* [MATERIAL PROVIDED]:

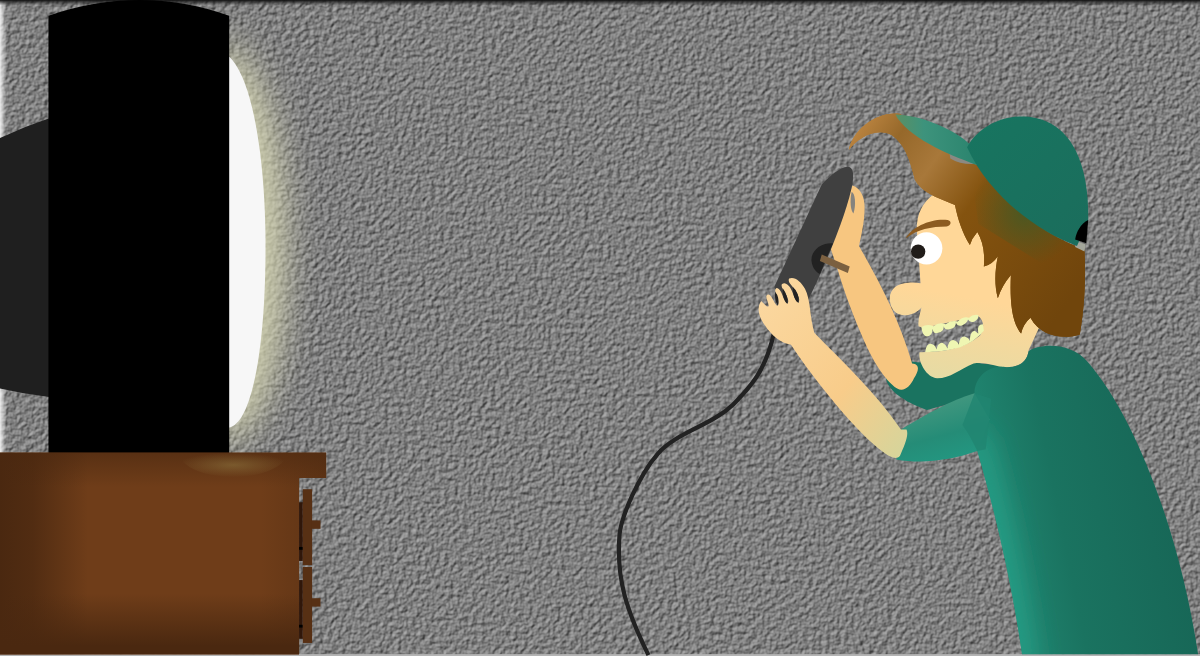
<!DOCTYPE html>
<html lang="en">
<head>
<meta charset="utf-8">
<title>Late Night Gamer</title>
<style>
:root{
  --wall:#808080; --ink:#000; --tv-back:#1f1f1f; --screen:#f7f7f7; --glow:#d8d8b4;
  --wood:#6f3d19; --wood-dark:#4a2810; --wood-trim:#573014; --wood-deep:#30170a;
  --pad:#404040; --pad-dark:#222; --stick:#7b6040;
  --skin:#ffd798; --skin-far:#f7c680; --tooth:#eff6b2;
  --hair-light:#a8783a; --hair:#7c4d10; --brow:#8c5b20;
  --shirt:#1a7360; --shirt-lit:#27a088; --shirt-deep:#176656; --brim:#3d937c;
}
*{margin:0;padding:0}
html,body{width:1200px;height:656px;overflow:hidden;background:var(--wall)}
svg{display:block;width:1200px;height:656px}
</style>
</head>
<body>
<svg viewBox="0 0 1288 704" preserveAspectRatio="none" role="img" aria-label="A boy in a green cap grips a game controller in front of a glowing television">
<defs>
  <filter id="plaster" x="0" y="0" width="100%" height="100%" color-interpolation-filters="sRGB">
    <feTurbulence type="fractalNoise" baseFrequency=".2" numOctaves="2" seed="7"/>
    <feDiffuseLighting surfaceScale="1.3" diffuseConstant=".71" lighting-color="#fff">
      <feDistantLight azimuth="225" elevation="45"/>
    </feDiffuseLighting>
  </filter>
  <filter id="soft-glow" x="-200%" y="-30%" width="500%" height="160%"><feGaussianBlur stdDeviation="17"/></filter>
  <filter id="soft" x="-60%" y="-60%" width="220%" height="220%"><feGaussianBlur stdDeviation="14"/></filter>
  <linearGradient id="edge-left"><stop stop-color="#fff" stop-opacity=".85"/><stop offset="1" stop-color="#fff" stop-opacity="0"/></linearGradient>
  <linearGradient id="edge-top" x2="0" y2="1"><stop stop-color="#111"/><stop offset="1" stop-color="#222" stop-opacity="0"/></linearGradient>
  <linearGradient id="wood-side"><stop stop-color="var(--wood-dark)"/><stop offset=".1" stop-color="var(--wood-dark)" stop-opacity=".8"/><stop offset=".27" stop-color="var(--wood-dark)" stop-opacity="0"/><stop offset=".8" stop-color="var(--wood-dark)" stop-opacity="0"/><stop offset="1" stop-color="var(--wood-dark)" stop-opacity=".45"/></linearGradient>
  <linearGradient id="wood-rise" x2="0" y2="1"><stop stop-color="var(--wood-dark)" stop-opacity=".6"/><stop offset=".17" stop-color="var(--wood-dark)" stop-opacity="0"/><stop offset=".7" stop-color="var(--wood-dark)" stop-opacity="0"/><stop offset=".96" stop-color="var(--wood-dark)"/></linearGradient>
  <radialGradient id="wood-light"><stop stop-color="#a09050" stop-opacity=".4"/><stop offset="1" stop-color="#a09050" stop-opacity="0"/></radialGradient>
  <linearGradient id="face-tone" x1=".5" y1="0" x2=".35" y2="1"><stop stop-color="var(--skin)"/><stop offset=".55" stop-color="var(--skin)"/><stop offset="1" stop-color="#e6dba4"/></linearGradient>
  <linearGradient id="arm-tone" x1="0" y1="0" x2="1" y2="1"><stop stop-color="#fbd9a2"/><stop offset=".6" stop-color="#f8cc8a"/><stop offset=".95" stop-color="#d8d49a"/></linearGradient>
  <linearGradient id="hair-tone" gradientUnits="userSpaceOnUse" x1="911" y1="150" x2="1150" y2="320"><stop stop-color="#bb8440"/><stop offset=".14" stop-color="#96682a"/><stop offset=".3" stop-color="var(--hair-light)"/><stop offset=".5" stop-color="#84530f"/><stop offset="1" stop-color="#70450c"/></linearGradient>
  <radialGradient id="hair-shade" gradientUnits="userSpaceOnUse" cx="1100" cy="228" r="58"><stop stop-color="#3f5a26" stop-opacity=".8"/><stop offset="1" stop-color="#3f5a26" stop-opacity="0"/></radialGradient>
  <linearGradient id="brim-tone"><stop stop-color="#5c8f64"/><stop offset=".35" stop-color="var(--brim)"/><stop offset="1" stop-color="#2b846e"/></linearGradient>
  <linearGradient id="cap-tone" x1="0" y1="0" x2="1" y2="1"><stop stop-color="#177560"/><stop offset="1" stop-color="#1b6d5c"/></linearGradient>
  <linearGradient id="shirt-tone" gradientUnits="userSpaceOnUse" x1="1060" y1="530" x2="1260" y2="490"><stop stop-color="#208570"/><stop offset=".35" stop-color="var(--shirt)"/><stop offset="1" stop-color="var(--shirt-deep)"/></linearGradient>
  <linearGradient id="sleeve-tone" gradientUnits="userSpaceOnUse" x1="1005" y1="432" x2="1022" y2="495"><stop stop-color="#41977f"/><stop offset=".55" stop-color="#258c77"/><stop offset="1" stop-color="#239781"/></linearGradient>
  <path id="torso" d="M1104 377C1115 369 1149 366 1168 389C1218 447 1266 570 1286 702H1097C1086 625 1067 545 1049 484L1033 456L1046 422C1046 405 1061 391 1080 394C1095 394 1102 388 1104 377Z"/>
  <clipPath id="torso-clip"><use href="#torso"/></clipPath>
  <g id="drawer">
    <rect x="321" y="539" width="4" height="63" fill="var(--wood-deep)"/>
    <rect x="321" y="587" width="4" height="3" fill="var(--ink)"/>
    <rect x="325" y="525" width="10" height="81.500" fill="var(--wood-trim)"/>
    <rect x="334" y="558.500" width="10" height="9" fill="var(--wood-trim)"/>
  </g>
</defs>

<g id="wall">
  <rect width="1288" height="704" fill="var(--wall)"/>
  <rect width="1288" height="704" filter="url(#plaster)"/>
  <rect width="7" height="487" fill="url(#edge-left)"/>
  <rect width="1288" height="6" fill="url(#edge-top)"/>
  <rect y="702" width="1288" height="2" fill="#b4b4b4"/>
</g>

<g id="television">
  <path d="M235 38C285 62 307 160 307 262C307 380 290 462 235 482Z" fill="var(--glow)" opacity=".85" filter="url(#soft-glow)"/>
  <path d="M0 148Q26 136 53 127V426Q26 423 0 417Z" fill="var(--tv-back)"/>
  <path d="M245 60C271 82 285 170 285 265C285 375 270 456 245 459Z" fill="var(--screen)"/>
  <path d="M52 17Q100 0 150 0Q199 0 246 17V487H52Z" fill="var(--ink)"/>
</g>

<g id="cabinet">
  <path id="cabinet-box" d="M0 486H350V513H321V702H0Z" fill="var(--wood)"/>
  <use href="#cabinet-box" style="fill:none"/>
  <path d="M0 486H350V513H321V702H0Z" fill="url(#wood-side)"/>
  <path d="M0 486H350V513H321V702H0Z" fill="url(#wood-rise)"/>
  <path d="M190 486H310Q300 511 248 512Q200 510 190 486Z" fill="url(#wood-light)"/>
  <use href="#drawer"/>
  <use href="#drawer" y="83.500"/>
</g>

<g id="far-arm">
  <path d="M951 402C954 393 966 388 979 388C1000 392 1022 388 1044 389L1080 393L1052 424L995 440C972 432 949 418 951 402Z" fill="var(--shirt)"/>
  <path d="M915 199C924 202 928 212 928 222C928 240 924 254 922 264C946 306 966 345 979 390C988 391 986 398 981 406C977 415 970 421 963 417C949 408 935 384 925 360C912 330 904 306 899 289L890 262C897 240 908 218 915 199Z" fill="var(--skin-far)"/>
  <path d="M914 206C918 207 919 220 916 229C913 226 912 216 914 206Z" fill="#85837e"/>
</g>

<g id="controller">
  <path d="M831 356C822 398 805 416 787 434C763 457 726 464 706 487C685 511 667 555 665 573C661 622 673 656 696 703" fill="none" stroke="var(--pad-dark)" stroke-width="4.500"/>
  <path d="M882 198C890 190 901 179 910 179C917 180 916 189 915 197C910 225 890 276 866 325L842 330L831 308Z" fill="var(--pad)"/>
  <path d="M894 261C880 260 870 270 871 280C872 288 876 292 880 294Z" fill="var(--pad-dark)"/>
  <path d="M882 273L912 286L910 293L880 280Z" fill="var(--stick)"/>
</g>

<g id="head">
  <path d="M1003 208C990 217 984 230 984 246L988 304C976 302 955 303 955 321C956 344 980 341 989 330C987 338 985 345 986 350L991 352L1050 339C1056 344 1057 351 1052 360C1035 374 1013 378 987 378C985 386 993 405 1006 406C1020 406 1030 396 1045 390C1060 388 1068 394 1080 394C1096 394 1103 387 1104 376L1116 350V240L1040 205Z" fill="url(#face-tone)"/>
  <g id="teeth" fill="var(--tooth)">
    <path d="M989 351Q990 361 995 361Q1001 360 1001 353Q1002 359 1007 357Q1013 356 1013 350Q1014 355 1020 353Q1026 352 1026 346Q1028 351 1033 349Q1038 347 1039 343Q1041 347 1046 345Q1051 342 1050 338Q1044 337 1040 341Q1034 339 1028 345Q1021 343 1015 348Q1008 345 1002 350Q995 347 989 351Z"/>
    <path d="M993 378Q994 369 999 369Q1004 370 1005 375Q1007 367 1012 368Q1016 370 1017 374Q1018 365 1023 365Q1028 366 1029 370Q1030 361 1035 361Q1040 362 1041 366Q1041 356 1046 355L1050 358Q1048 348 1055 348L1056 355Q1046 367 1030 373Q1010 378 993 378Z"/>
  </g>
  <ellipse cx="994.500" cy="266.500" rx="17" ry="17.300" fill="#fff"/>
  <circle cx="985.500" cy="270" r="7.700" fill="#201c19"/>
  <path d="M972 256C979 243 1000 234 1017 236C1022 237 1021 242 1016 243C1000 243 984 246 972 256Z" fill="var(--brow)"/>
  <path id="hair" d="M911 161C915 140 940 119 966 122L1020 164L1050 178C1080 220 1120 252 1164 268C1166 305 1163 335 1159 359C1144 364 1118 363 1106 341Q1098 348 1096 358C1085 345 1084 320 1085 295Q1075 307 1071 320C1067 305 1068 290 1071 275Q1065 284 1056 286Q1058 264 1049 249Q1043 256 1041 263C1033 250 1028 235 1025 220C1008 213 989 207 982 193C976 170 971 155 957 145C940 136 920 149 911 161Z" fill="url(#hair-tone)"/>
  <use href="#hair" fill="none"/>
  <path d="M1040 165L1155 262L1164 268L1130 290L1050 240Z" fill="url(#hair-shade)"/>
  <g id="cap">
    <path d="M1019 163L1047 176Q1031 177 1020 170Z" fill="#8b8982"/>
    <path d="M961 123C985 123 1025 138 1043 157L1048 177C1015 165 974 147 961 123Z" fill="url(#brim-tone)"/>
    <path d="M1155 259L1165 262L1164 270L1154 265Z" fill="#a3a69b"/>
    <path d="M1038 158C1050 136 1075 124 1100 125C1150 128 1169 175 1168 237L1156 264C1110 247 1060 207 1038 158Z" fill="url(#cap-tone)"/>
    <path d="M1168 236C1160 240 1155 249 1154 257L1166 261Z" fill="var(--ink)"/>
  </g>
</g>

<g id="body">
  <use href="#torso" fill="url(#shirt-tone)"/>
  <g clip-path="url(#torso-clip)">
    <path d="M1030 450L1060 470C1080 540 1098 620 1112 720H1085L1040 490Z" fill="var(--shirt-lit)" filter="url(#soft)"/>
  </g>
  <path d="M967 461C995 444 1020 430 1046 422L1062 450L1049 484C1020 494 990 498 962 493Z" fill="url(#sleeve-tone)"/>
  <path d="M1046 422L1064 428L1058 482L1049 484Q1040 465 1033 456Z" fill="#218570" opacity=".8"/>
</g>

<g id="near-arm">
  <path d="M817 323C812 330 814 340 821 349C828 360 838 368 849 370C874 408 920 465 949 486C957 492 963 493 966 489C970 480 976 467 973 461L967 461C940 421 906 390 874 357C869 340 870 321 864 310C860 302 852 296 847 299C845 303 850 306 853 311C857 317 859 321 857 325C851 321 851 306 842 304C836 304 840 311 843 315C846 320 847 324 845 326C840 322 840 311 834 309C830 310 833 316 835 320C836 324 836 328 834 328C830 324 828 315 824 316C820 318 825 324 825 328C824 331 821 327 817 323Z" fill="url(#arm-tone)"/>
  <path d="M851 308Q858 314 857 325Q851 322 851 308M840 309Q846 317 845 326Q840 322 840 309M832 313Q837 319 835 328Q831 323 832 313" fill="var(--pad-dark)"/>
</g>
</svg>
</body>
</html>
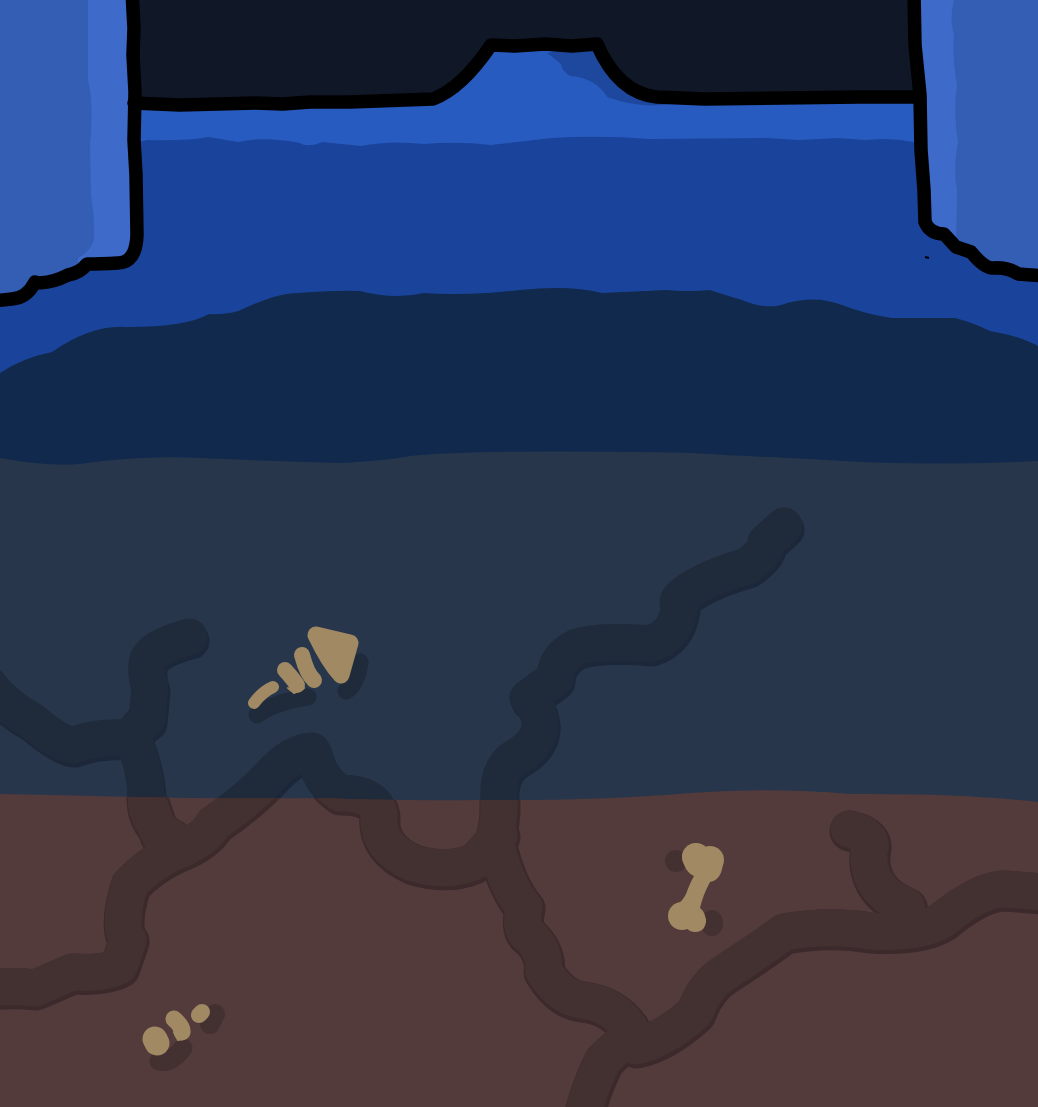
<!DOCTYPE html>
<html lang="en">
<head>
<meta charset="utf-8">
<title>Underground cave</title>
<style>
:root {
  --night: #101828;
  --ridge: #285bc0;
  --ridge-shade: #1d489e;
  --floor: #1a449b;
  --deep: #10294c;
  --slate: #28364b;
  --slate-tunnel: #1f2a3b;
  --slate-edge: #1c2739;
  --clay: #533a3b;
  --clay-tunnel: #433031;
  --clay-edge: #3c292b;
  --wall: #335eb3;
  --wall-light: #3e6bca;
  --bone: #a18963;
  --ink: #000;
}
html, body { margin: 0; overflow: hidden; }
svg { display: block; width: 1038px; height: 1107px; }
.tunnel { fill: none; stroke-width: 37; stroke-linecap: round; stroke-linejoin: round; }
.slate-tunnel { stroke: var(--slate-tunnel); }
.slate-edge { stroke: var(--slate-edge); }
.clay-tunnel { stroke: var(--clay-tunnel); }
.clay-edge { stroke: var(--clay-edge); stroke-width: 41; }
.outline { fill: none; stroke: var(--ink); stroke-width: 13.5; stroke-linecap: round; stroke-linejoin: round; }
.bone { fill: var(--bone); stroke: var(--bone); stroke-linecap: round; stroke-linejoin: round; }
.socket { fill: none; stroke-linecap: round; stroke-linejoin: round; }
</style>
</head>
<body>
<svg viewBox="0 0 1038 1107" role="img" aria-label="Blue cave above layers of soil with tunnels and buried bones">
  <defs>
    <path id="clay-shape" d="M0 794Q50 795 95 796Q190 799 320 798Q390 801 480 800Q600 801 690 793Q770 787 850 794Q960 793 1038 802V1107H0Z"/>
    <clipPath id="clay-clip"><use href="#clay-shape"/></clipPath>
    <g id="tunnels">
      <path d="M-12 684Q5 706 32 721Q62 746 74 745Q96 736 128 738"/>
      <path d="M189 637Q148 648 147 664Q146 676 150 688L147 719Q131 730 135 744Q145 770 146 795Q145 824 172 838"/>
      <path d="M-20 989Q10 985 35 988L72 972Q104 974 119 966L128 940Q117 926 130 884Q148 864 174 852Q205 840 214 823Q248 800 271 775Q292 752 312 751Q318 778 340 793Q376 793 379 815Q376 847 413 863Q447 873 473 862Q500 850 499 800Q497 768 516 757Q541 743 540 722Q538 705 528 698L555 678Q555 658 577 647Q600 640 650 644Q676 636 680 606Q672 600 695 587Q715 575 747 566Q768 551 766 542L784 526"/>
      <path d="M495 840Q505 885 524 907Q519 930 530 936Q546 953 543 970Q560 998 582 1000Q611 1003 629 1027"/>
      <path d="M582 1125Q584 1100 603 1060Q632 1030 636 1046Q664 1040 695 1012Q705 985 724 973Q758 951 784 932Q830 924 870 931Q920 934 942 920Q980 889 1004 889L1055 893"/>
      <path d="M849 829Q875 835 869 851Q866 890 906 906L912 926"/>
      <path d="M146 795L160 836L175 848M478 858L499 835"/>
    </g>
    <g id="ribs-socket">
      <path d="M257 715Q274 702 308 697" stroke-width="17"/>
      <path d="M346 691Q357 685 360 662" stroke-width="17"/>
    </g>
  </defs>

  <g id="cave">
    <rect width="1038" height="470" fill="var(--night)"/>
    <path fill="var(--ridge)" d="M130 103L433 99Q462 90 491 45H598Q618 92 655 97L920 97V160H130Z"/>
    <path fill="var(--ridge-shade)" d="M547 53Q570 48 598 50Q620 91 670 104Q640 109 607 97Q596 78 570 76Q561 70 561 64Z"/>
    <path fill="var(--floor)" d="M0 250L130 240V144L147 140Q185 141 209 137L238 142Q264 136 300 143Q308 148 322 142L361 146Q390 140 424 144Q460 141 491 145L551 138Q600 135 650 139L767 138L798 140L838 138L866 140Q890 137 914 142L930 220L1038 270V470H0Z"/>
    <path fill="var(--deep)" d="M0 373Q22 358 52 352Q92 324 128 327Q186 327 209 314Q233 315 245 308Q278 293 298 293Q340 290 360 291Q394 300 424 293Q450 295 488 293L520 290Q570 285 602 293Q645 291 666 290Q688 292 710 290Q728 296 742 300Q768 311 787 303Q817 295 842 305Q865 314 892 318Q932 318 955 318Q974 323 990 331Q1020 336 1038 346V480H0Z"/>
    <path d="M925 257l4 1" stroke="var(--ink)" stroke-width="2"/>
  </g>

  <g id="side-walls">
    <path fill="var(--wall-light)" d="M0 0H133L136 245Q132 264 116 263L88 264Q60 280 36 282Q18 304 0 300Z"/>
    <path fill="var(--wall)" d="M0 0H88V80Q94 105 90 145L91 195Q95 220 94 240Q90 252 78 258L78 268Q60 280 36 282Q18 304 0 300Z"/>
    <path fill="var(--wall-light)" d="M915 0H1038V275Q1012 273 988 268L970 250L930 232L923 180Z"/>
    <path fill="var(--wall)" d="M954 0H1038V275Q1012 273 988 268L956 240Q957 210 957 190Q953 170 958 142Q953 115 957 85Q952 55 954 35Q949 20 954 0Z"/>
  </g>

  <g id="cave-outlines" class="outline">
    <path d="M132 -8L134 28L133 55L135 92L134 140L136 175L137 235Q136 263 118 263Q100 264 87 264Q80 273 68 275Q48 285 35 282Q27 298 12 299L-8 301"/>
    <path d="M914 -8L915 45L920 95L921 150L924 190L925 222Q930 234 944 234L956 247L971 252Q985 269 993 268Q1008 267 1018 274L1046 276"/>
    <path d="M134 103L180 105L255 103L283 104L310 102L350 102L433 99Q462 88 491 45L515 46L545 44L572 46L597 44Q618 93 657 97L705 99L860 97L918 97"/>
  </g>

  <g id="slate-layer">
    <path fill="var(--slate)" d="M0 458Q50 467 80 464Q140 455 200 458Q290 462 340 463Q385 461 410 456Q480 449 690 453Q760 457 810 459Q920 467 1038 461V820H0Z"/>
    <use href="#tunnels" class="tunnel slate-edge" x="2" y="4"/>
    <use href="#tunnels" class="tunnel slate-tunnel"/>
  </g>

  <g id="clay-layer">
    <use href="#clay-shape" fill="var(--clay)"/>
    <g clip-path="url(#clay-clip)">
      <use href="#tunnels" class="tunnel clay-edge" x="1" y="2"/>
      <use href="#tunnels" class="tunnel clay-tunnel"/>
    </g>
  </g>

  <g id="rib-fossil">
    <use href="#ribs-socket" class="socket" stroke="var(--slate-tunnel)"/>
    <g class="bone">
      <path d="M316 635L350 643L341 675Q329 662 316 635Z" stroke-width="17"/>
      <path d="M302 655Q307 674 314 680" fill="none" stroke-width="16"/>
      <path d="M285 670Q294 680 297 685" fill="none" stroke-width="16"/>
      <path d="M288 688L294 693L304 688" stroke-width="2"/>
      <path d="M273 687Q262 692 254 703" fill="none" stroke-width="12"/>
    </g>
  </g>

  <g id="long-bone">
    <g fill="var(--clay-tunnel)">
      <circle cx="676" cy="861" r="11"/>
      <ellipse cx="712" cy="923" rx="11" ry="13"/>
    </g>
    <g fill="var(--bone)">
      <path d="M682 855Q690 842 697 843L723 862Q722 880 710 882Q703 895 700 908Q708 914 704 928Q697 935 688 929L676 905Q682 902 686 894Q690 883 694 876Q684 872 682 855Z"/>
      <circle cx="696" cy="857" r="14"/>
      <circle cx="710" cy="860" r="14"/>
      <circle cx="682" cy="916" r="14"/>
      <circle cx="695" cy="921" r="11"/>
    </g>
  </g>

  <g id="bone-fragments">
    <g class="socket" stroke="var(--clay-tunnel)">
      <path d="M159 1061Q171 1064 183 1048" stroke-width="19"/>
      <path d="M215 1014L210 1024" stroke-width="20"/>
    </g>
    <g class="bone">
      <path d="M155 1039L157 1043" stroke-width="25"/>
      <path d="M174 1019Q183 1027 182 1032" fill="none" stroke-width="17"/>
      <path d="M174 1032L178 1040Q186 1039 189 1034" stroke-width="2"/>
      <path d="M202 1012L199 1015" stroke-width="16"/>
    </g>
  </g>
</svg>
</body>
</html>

* [WHAT NEEDS TO BE DONE]: Give back the records above exactly, limited to the lines between the one holding "684Q5 706 32" and the one holding "637Q148 648 147", inclusive.

* [RESULT OF THIS TASK]:
      <path d="M-12 684Q5 706 32 721Q62 746 74 745Q96 736 128 738"/>
      <path d="M189 637Q148 648 147 664Q146 676 150 688L147 719Q131 730 135 744Q145 770 146 795Q145 824 172 838"/>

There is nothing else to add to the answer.